## Exercise directions
Go line by line through the data below and work out how many lines contain "steppedLeaf"; the answer is that number alone.

━━━ Provided data

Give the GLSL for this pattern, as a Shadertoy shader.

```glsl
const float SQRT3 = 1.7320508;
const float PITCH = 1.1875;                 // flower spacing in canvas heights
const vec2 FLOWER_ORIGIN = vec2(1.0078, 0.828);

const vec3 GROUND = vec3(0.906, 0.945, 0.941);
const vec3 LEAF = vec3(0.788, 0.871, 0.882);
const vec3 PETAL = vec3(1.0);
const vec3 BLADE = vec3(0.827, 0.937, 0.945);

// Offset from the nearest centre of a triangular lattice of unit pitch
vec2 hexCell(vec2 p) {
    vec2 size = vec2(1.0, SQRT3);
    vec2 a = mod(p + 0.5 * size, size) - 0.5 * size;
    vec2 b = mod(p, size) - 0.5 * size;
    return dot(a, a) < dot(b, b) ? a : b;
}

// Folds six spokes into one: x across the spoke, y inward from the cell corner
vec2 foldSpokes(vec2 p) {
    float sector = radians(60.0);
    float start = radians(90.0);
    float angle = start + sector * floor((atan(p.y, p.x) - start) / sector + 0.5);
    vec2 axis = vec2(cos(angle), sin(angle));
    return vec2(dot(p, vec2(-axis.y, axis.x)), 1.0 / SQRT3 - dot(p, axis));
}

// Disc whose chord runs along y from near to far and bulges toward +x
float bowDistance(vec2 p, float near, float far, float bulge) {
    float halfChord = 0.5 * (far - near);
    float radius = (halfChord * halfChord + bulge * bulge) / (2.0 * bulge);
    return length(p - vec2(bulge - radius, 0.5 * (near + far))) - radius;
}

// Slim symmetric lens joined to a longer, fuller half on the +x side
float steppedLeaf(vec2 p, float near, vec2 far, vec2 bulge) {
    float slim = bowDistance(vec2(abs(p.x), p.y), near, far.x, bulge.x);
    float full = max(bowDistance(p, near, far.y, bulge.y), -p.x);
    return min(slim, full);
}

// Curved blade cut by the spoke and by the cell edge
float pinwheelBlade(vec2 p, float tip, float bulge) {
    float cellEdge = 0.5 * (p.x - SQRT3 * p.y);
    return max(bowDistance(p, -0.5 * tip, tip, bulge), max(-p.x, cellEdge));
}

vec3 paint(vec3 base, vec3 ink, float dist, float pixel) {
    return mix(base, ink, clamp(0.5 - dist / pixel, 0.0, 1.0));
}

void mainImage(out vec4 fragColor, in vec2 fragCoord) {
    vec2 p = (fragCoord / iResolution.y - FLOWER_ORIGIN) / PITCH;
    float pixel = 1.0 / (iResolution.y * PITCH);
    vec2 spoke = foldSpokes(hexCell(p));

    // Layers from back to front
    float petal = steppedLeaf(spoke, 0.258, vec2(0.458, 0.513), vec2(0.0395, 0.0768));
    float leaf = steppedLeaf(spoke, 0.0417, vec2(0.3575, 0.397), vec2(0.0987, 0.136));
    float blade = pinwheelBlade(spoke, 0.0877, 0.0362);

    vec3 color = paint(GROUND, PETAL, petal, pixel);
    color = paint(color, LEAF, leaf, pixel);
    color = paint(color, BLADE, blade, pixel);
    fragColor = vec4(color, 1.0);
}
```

━━━━━━

## Reply to the task
3